## TASK REQUIREMENTS
Output must match the records, character for character.

## Dataset entries
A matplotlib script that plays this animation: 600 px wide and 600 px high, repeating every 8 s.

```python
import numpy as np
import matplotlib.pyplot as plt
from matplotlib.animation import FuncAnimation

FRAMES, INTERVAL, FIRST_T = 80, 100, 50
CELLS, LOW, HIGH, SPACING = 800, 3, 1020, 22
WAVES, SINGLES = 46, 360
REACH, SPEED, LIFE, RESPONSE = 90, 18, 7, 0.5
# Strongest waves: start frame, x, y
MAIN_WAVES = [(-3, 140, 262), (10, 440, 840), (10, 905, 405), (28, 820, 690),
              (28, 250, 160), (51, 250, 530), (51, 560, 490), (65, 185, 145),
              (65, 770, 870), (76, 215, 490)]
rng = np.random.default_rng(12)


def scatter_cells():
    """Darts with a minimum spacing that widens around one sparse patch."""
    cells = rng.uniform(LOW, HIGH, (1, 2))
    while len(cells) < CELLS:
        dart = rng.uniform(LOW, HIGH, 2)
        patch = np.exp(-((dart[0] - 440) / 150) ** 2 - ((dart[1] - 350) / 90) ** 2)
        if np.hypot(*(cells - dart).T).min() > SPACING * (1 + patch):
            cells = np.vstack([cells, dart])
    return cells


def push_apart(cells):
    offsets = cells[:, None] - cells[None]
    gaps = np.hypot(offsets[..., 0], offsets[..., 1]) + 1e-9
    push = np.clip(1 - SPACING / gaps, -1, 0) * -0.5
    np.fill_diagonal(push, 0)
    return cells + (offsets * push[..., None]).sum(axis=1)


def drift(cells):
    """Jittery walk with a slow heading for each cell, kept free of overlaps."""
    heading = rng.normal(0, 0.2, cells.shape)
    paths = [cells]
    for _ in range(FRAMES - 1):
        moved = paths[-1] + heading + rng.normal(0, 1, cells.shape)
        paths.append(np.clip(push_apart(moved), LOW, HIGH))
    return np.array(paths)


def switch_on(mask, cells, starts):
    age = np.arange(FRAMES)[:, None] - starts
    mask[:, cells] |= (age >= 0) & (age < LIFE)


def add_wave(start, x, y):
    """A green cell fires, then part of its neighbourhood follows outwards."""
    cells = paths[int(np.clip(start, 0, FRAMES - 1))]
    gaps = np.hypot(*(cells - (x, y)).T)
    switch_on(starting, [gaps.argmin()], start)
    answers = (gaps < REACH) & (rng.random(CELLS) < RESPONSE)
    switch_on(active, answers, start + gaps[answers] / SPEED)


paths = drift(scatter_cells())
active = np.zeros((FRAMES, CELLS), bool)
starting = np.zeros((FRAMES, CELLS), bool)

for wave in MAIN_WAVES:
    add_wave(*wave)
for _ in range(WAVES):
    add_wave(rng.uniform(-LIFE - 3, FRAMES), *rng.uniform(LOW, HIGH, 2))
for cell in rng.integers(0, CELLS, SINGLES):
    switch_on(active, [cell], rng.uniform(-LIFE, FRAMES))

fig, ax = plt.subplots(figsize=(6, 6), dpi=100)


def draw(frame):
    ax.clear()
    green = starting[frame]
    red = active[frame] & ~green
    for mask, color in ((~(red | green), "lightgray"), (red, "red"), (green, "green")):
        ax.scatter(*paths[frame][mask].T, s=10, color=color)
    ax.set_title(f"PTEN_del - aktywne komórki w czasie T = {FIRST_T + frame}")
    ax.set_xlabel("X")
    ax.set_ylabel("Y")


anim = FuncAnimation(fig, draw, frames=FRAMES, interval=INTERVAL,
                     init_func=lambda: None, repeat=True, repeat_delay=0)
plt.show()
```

## WRITTEN REPLY
A matplotlib script that plays this animation: 600 px wide and 600 px high, repeating every 8 s.

```python
import numpy as np
import matplotlib.pyplot as plt
from matplotlib.animation import FuncAnimation

FRAMES, INTERVAL, FIRST_T = 80, 100, 50
CELLS, LOW, HIGH, SPACING = 800, 3, 1020, 22
WAVES, SINGLES = 46, 360
REACH, SPEED, LIFE, RESPONSE = 90, 18, 7, 0.5
# Strongest waves: start frame, x, y
MAIN_WAVES = [(-3, 140, 262), (10, 440, 840), (10, 905, 405), (28, 820, 690),
              (28, 250, 160), (51, 250, 530), (51, 560, 490), (65, 185, 145),
              (65, 770, 870), (76, 215, 490)]
rng = np.random.default_rng(12)


def scatter_cells():
    """Darts with a minimum spacing that widens around one sparse patch."""
    cells = rng.uniform(LOW, HIGH, (1, 2))
    while len(cells) < CELLS:
        dart = rng.uniform(LOW, HIGH, 2)
        patch = np.exp(-((dart[0] - 440) / 150) ** 2 - ((dart[1] - 350) / 90) ** 2)
        if np.hypot(*(cells - dart).T).min() > SPACING * (1 + patch):
            cells = np.vstack([cells, dart])
    return cells


def push_apart(cells):
    offsets = cells[:, None] - cells[None]
    gaps = np.hypot(offsets[..., 0], offsets[..., 1]) + 1e-9
    push = np.clip(1 - SPACING / gaps, -1, 0) * -0.5
    np.fill_diagonal(push, 0)
    return cells + (offsets * push[..., None]).sum(axis=1)


def drift(cells):
    """Jittery walk with a slow heading for each cell, kept free of overlaps."""
    heading = rng.normal(0, 0.2, cells.shape)
    paths = [cells]
    for _ in range(FRAMES - 1):
        moved = paths[-1] + heading + rng.normal(0, 1, cells.shape)
        paths.append(np.clip(push_apart(moved), LOW, HIGH))
    return np.array(paths)


def switch_on(mask, cells, starts):
    age = np.arange(FRAMES)[:, None] - starts
    mask[:, cells] |= (age >= 0) & (age < LIFE)


def add_wave(start, x, y):
    """A green cell fires, then part of its neighbourhood follows outwards."""
    cells = paths[int(np.clip(start, 0, FRAMES - 1))]
    gaps = np.hypot(*(cells - (x, y)).T)
    switch_on(starting, [gaps.argmin()], start)
    answers = (gaps < REACH) & (rng.random(CELLS) < RESPONSE)
    switch_on(active, answers, start + gaps[answers] / SPEED)


paths = drift(scatter_cells())
active = np.zeros((FRAMES, CELLS), bool)
starting = np.zeros((FRAMES, CELLS), bool)

for wave in MAIN_WAVES:
    add_wave(*wave)
for _ in range(WAVES):
    add_wave(rng.uniform(-LIFE - 3, FRAMES), *rng.uniform(LOW, HIGH, 2))
for cell in rng.integers(0, CELLS, SINGLES):
    switch_on(active, [cell], rng.uniform(-LIFE, FRAMES))

fig, ax = plt.subplots(figsize=(6, 6), dpi=100)


def draw(frame):
    ax.clear()
    green = starting[frame]
    red = active[frame] & ~green
    for mask, color in ((~(red | green), "lightgray"), (red, "red"), (green, "green")):
        ax.scatter(*paths[frame][mask].T, s=10, color=color)
    ax.set_title(f"PTEN_del - aktywne komórki w czasie T = {FIRST_T + frame}")
    ax.set_xlabel("X")
    ax.set_ylabel("Y")


anim = FuncAnimation(fig, draw, frames=FRAMES, interval=INTERVAL,
                     init_func=lambda: None, repeat=True, repeat_delay=0)
plt.show()
```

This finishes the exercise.